# Manpukuji Temple 25-33 Higashi-machi Masuda-shi, Shimane prefecture.
Garden of Joueji Temple
Two gardens were created in the south and north of Joueji Temple, feudal lord Mouri Takamoto’s family temple. The northern garden is said to have been build by Sesshu, master painter of landscape at Ouchi Masahiro’s request in the Muromachi period. It has a 20 meters long waterfall at the east-northern corner, in front of which is a large pond. Around the pond a man-made mount was created and some stones were arranged. The Zen spirituality and iconic landscape are integrate in an ink painting-like composition. The southern garden was designed by Shigemori Mirei in 1969.
# 2001 Miyanoshita Yamaguchi-shi, Yamaguchi prefecture.
Omotegoten Garden of Tokushima Castle
This garden consists of a "karesansui", of dry landscape garden, and an adjacent pond garden. The many splendid stone arrangements fashioned from Tokushima chlorite schist and the glassy smoothness of the greenery captivated none other than Isamu Noguchi.
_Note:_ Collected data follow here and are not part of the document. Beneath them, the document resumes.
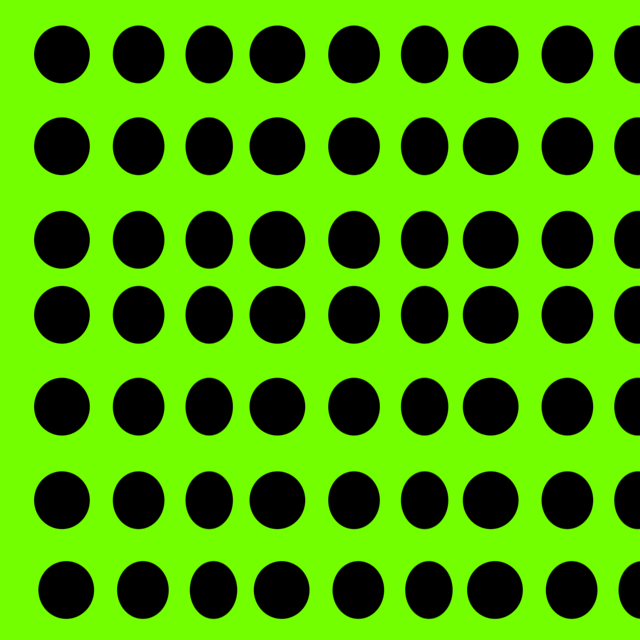
Reproduce this pattern procedurally as a Shadertoy shader.

```glsl
// Seven rows of black ovals on lime green, in groups of three that narrow
// from left to right. Rows also come in threes with uneven gaps; the last
// row starts a third set and sits slightly lower and further right.

#define LIME         vec3(0.45, 1.0, 0.0)
#define INK          vec3(0.0)
#define FIRST_CENTRE vec2(0.0968, 0.0850)  // from the top left corner
#define GROUP_PITCH  vec2(0.3333, 0.4069)  // between sets of three
#define GROUP_NUDGE  0.0033                // extra gap after the first group
#define COLUMN_STEPS vec3(0.0, 0.1198, 0.2301)
#define ROW_STEPS    vec3(0.0, 0.1435, 0.2897)
#define RADII_X      vec3(0.0435, 0.0403, 0.0370)
#define RADIUS_Y     0.0451
#define LAST_SHIFT   vec2(0.0067, 0.0231)  // offset of the bottom row
#define SOFTNESS     0.0013
#define ROWS         7

// Approximate signed distance to an axis-aligned ellipse
float ellipseDistance(vec2 p, vec2 radii) {
    return (length(p / radii) - 1.0) * min(radii.x, radii.y);
}

// Centre of the oval at a column and row, measured from the top left
vec2 ovalCentre(int column, int row) {
    vec2 group = vec2(column / 3, row / 3);
    vec2 centre = FIRST_CENTRE + group * GROUP_PITCH;
    centre += vec2(COLUMN_STEPS[column % 3], ROW_STEPS[row % 3]);
    centre.x += GROUP_NUDGE * min(group.x, 1.0);
    if (row == ROWS - 1) centre += LAST_SHIFT;
    return centre;
}

void mainImage(out vec4 fragColor, in vec2 fragCoord) {
    vec2 uv = fragCoord / iResolution.xy;
    vec2 p = vec2(uv.x, 1.0 - uv.y);

    // Nearest oval edge over the whole grid
    float d = 1.0;
    for (int row = 0; row < ROWS; row++) {
        for (int column = 0; column < 9; column++) {
            vec2 radii = vec2(RADII_X[column % 3], RADIUS_Y);
            d = min(d, ellipseDistance(p - ovalCentre(column, row), radii));
        }
    }

    // Soft edge, never thinner than a pixel
    float edge = max(SOFTNESS, 0.6 / iResolution.y);
    fragColor = vec4(mix(INK, LIME, smoothstep(-edge, edge, d)), 1.0);
}
```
The natural, uncut Stonebridge over the "karesansui" is over 10 meters long – the longest of its type in any Japanese garden – while the five meter bridge of cut stone that follows is one the earliest of its kind.
# Jounai Tokushima-cho Tokushima-shi, Tokushima prefecture.